For brevity, the class of “composite materials” in this paper is intended to refer to one of its subclasses, namely, the fiber-reinforced composite materials. In developing composite material property databases, three categories of data are needed. Category 1 consists of all raw test data with detailed information on specimen preparation, test machine description, specimen size and number per test, test loading history including temperature and humidity, etc., test configuration such as strain gage type and location, grip description, etc. Category 2 is the design allowable derived from information contained in Category 1 without making further experimental tests. Category 3 is the same design allowable for applications such that new experiments prescribed by user to obtain more reliable properties for the purpose on hand. At present, most handbook-based composite material property databases contain incomplete information in Category 1 (raw data), where a user is given only the test average values of properties such as longitudinal, transverse, and shear moduli, major and out-of-plane Poisson’s ratios, longitudinal tensile and compressive, transverse tensile and compressive, and shear strengths, inter-laminar shear strength, ply thickness, hygrothermal expansion coefficients, specific gravity, fiber volume fraction, etc.
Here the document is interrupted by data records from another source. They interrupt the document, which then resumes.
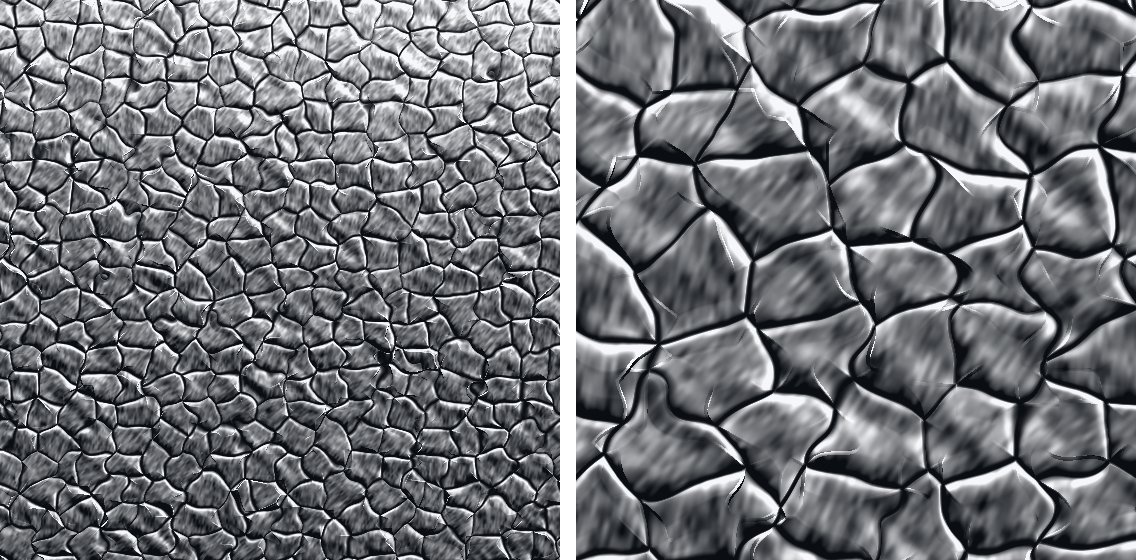
Left, the full canvas; right, a detail of the centre.
Give the GLSL for this texture, as a WebGL 2 fragment shader.

```glsl
#version 300 es
precision highp float;

#define ROWS 21.0
#define CELL_WIDTH 1.25
#define JITTER vec2(0.8, 0.42)
#define WARP 0.34
#define DOME_WIDTH 0.32
#define DOME_HEIGHT 0.30
#define WRINKLE 0.30
#define TILT 0.35
#define LIGHT_DIR vec2(0.45, 0.89)
#define LIGHT_GAIN 0.235
#define GRAIN 0.34
#define RIM_GAIN 0.30

uniform vec2 u_resolution;
out vec4 fragColor;

vec2 hash2(vec2 p) {
    vec3 q = fract(p.xyx * vec3(0.1031, 0.1030, 0.0973));
    q += dot(q, q.yzx + 33.33);
    return fract((q.xx + q.yz) * q.zy);
}

float noise(vec2 p) {
    vec2 cell = floor(p);
    vec2 f = fract(p);
    f = f * f * (3.0 - 2.0 * f);
    float low = mix(hash2(cell).x, hash2(cell + vec2(1, 0)).x, f.x);
    float high = mix(hash2(cell + vec2(0, 1)).x, hash2(cell + vec2(1, 1)).x, f.x);
    return mix(low, high, f.y);
}

vec2 rotate(vec2 p, float angle) {
    float c = cos(angle), s = sin(angle);
    return vec2(c * p.x - s * p.y, s * p.x + c * p.y);
}

// Pebbles laid in loose rows: x = distance to crease, yz = offset from seed, w = cell id
vec4 pebbles(vec2 p) {
    float nearest = 1e3, second = 1e3, id = 0.0;
    vec2 toNearest = vec2(0), toSecond = vec2(1);
    for (int j = -1; j <= 1; j++) {
        float row = floor(p.y) + float(j);
        float shift = hash2(vec2(row, 71.0)).x;
        float column = floor(p.x / CELL_WIDTH - shift);
        for (int i = -2; i <= 2; i++) {
            vec2 cell = vec2(column + float(i), row);
            vec2 random = hash2(cell + 200.0);
            vec2 seed = cell + 0.5 + JITTER * (random - 0.5) + vec2(shift, 0);
            vec2 offset = p - seed * vec2(CELL_WIDTH, 1);
            float dist = dot(offset, offset);
            if (dist < nearest) {
                second = nearest;
                toSecond = toNearest;
                nearest = dist;
                toNearest = offset;
                id = hash2(cell + 57.0).y;
            } else if (dist < second) {
                second = dist;
                toSecond = offset;
            }
        }
    }
    float edge = 0.5 * (second - nearest) / max(length(toSecond - toNearest), 0.01);
    return vec4(edge, toNearest, id);
}

vec2 warp(vec2 p) {
    vec2 bend = vec2(noise(p * 1.7 + 9.0), noise(p * 1.5 + 47.0)) - 0.5;
    return p + WARP * bend * vec2(1.6, 1.0);
}

// Rounded domes with a random tilt and slanted folds
float height(vec2 p, vec4 pebble) {
    float t = clamp(pebble.x / DOME_WIDTH, 0.0, 1.0);
    float dome = sqrt(t * (2.0 - t));
    vec2 tiltDir = vec2(cos(pebble.w * 6.283), sin(pebble.w * 6.283));
    float tilt = TILT * dot(pebble.yz, tiltDir) * t;
    float folds = noise(rotate(p, 0.75) * vec2(1.1, 2.7) + 130.0);
    float dents = noise(p * 4.3 + 310.0);
    return DOME_HEIGHT * dome + tilt + WRINKLE * folds + 0.07 * dents;
}

float heightAt(vec2 p) {
    return height(p, pebbles(warp(p)));
}

void main() {
    vec2 uv = gl_FragCoord.xy / u_resolution.y;
    vec2 p = uv * ROWS;
    float pixel = ROWS / u_resolution.y;
    vec4 pebble = pebbles(warp(p));

    // Slope towards the light
    float stepSize = 0.045;
    float h = height(p, pebble);
    vec2 slope = vec2(heightAt(p + vec2(stepSize, 0)), heightAt(p + vec2(0, stepSize))) - h;
    float lit = clamp(-dot(slope / stepSize, LIGHT_DIR), -1.8, 2.2);

    // Brushed grain, turned a little in every pebble
    vec2 brushed = rotate(p, 0.5 + 0.9 * (pebble.w - 0.5));
    float grain = noise(brushed * vec2(9.0, 3.0)) + noise(brushed * vec2(15.0, 6.0) + 80.0) - 1.0;

    // Overall sheen, brightest at the top right
    float sheen = 0.33 + 0.13 * uv.y + 0.24 * pow(uv.y, 4.0);
    sheen += 0.10 * smoothstep(0.6, 1.0, uv.y) * smoothstep(0.2, 0.8, uv.x);

    float tone = sheen + LIGHT_GAIN * lit + GRAIN * grain * (0.5 + 0.6 * sheen);
    tone += 0.14 * smoothstep(0.5, 1.3, lit);

    // Bright rims and dark creases
    float broken = smoothstep(0.2, 0.6, noise(p * 1.3 + 21.0));
    float rim = exp(-pow((pebble.x - 0.10) / 0.045, 2.0));
    tone += RIM_GAIN * rim * broken * smoothstep(-0.5, 0.8, lit);
    float crease = 1.0 - smoothstep(0.01, 0.06 + pixel, pebble.x);
    tone *= 1.0 - crease * mix(0.4, 0.85, broken);

    tone = clamp(tone, 0.05, 0.97);
    vec3 tint = vec3(-0.012, 0.0, 0.018) * (1.0 - 0.5 * tone);
    fragColor = vec4(tone + tint, 1.0);
}
```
The presentation in Category 1 ignores the inclusion of the entire test environment description necessary for a user to assess the uncertainty of the raw data. Furthermore, the design allowable listed in Category 2 is deterministically obtained from Category 1 and the user is given average design allowable without uncertainty estimation. In this paper, it is presented a case study where average design allowable failure envelopes of open hole specimens were obtained numerically for two different quasi-isotropic carbon fiber-epoxy laminates using the appropriate Category 1 data. Using the method of statistical design of experiments, it is then showed how the average design allowable can be supplemented with uncertainty estimates if the Category 1 database is complete. Application of this methodology to predicting reliability of composite structures is discussed.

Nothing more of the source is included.